## [TASK STATEMENT]
Your response should contain every line from the data below that holds the string "base".

Source texts of formatted documents
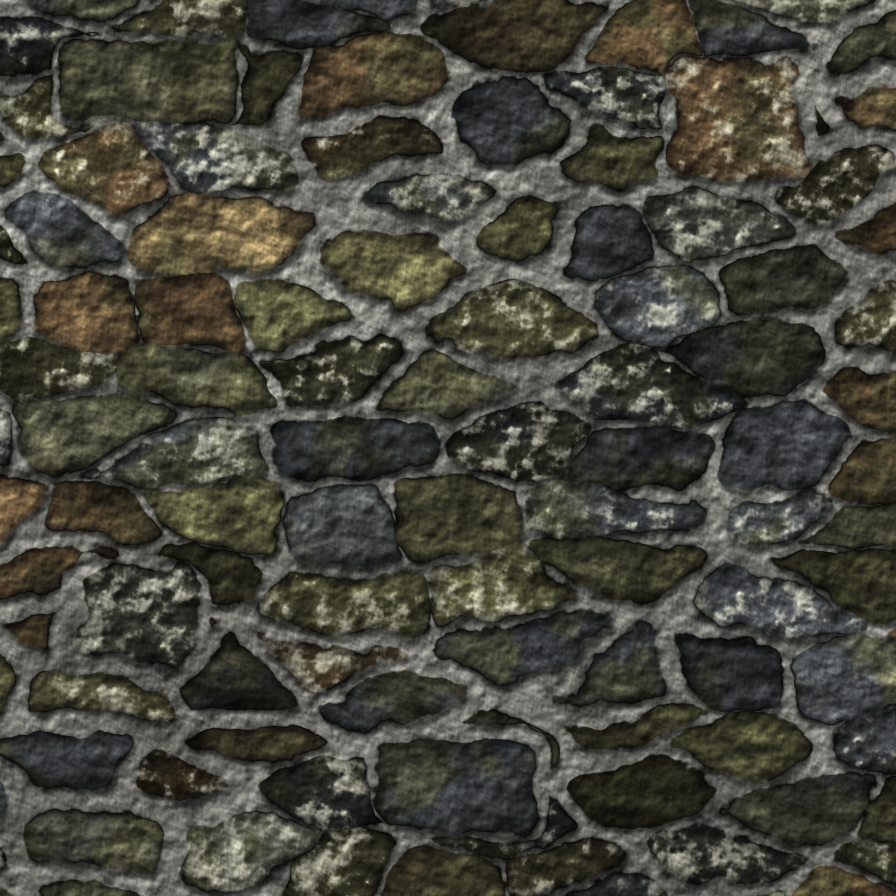
A Shadertoy shader for this texture:

```glsl
// Draws a dark weathered rubble-stone wall bedded in rough grey mortar.
#define SMALL_GRID vec2(6.5, 13.0)
#define LARGE_GRID vec2(3.0, 5.0)
#define LARGE_SHARE 0.42
#define CORNER_SHARPNESS 190.0
#define WARP 0.045
#define EDGE_ROUGHNESS 0.016
#define GAP_MIN 0.0005
#define GAP_MAX 0.0125
#define RELIEF 1.5
#define MORTAR vec3(0.405, 0.405, 0.385)
#define BRIGHTNESS 1.08

float hash(vec2 p) {
    vec3 h = fract(vec3(p.xyx) * 0.1031);
    h += dot(h, h.yzx + 33.33);
    return fract((h.x + h.y) * h.z);
}

vec2 hash2(vec2 p) { return vec2(hash(p), hash(p + 71.7)); }

float noise(vec2 p) {
    vec2 i = floor(p), f = fract(p);
    f = f * f * (3.0 - 2.0 * f);
    return mix(mix(hash(i), hash(i + vec2(1, 0)), f.x),
               mix(hash(i + vec2(0, 1)), hash(i + vec2(1, 1)), f.x), f.y);
}

float fbm(vec2 p) {
    float sum = 0.0, amp = 0.533;
    for (int i = 0; i < 4; i++) {
        sum += amp * noise(p);
        p = mat2(1.6, 1.2, -1.2, 1.6) * p + 17.3;
        amp *= 0.5;
    }
    return sum;
}

vec2 site(vec2 cell) { return cell + 0.5 + 0.85 * (hash2(cell + 40.0) - 0.5); }

// Small stones: cellular noise; x is the depth inside the stone, yz its id.
vec3 smallStones(vec2 p) {
    vec2 q = p * SMALL_GRID, base = floor(q), nearest = vec2(9.0), id = base;
    for (int y = -1; y <= 1; y++)
    for (int x = -1; x <= 1; x++) {
        vec2 cell = base + vec2(x, y), r = site(cell) - q;
        if (dot(r, r) < dot(nearest, nearest)) { nearest = r; id = cell; }
    }
    float sum = 0.0;
    for (int y = -2; y <= 2; y++)
    for (int x = -2; x <= 2; x++) {
        if (x == 0 && y == 0) continue;
        vec2 r = site(id + vec2(x, y)) - q;
        vec2 n = normalize(r - nearest);
        float border = dot(0.5 * (r + nearest), n) / length(n * SMALL_GRID);
        sum += exp(-CORNER_SHARPNESS * border);
    }
    return vec3(-log(sum) / CORNER_SHARPNESS, id);
}

// Scattered large blocks push the small stones aside.
vec3 rubble(vec2 p) {
    vec3 stone = smallStones(p);
    vec2 base = floor(p * LARGE_GRID), blockId = base;
    float block = -1.0;
    for (int y = -1; y <= 1; y++)
    for (int x = -1; x <= 1; x++) {
        vec2 cell = base + vec2(x, y);
        if (hash(cell + 5.3) > LARGE_SHARE) continue;
        vec2 center = (cell + 0.5 + 0.3 * (hash2(cell + 12.0) - 0.5)) / LARGE_GRID;
        vec2 size = mix(vec2(0.065, 0.042), vec2(0.12, 0.085), hash2(cell + 23.0));
        vec2 d = abs(p - center) - size + 0.028;
        float depth = 0.028 - length(max(d, 0.0)) - min(max(d.x, d.y), 0.0);
        if (depth > block) { block = depth; blockId = cell + 300.0; }
    }
    return block > 0.0 ? vec3(block, blockId) : vec3(min(stone.x, -block), stone.yz);
}

vec3 stoneColor(vec2 p, vec2 id, float grain) {
    float kind = hash(id + 3.1), tone = hash(id + 8.7);
    vec3 slate = vec3(0.205, 0.215, 0.22), brown = vec3(0.27, 0.22, 0.155);
    vec3 olive = vec3(0.225, 0.225, 0.155);
    vec3 color = mix(slate, olive, smoothstep(0.25, 0.6, kind));
    color = mix(color, brown, smoothstep(0.68, 0.9, kind));
    color = mix(color, olive, 0.7 * smoothstep(0.48, 0.65, fbm(p * 13.0 + id)));
    // Tilted bedding layers and blotches
    float tilt = 0.5 * (hash(id + 6.0) - 0.5);
    vec2 bed = vec2(p.x, p.y + tilt * p.x);
    float strata = fbm(bed * vec2(16.0, 75.0) + id * 3.7);
    float blotch = fbm(p * 24.0 + id * 1.9);
    color *= mix(0.6, 1.35, tone) * (0.1 + 0.95 * strata + 0.85 * blotch);
    // Pale lichen on a few stones
    float lichen = smoothstep(0.52, 0.68, 0.55 * grain + 0.45 * blotch + 0.04);
    return mix(color, vec3(0.5, 0.5, 0.45), 0.7 * lichen * step(0.68, hash(id + 15.0)));
}

void mainImage(out vec4 fragColor, in vec2 fragCoord) {
    vec2 p = fragCoord / iResolution.y;
    vec2 w = p + WARP * (vec2(fbm(p * 9.0), fbm(p * 9.0 + 37.0)) - 0.5);
    float grain = fbm(p * 75.0);
    float relief = grain - fbm(p * 75.0 + vec2(-0.15, 0.28));
    float wear = fbm(p * 5.0 + 11.0);

    // Ragged joints of uneven width
    vec3 stone = rubble(w);
    float trim = EDGE_ROUGHNESS * (fbm(p * 42.0 + 5.0) - 0.5)
               - mix(GAP_MIN, GAP_MAX, smoothstep(0.28, 0.72, wear));
    float depth = stone.x + trim;
    float above = rubble(w + vec2(-0.002, 0.008)).x + trim;
    float mask = smoothstep(-0.0015, 0.0015, depth);

    // Stone faces darken towards their rims
    vec3 face = stoneColor(p, stone.yz, grain) * (0.55 + 0.9 * grain);
    face *= mix(0.72, 1.08, smoothstep(0.0, 0.014, depth));
    vec3 joint = MORTAR * (0.38 + 0.65 * grain + 0.6 * fbm(p * 11.0 + 60.0));
    joint *= 1.0 - 0.5 * smoothstep(-0.004, 0.005, above);
    vec3 color = mix(joint, face, mask);

    // Pitted relief, broken cracks and broad staining
    color *= max(0.25, 1.0 + RELIEF * relief);
    float crack = smoothstep(0.3, 0.6, noise(p * 32.0 + 9.0));
    color *= 1.0 - 0.72 * crack * exp(-abs(depth - 0.0005) / 0.0018);
    color *= BRIGHTNESS * mix(0.8, 1.2, fbm(p * 3.0 + 80.0));
    fragColor = vec4(clamp(color, 0.0, 1.0), 1.0);
}
```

## [YOUR SOLUTION]
    vec2 q = p * SMALL_GRID, base = floor(q), nearest = vec2(9.0), id = base;
        vec2 cell = base + vec2(x, y), r = site(cell) - q;
    vec2 base = floor(p * LARGE_GRID), blockId = base;
        vec2 cell = base + vec2(x, y);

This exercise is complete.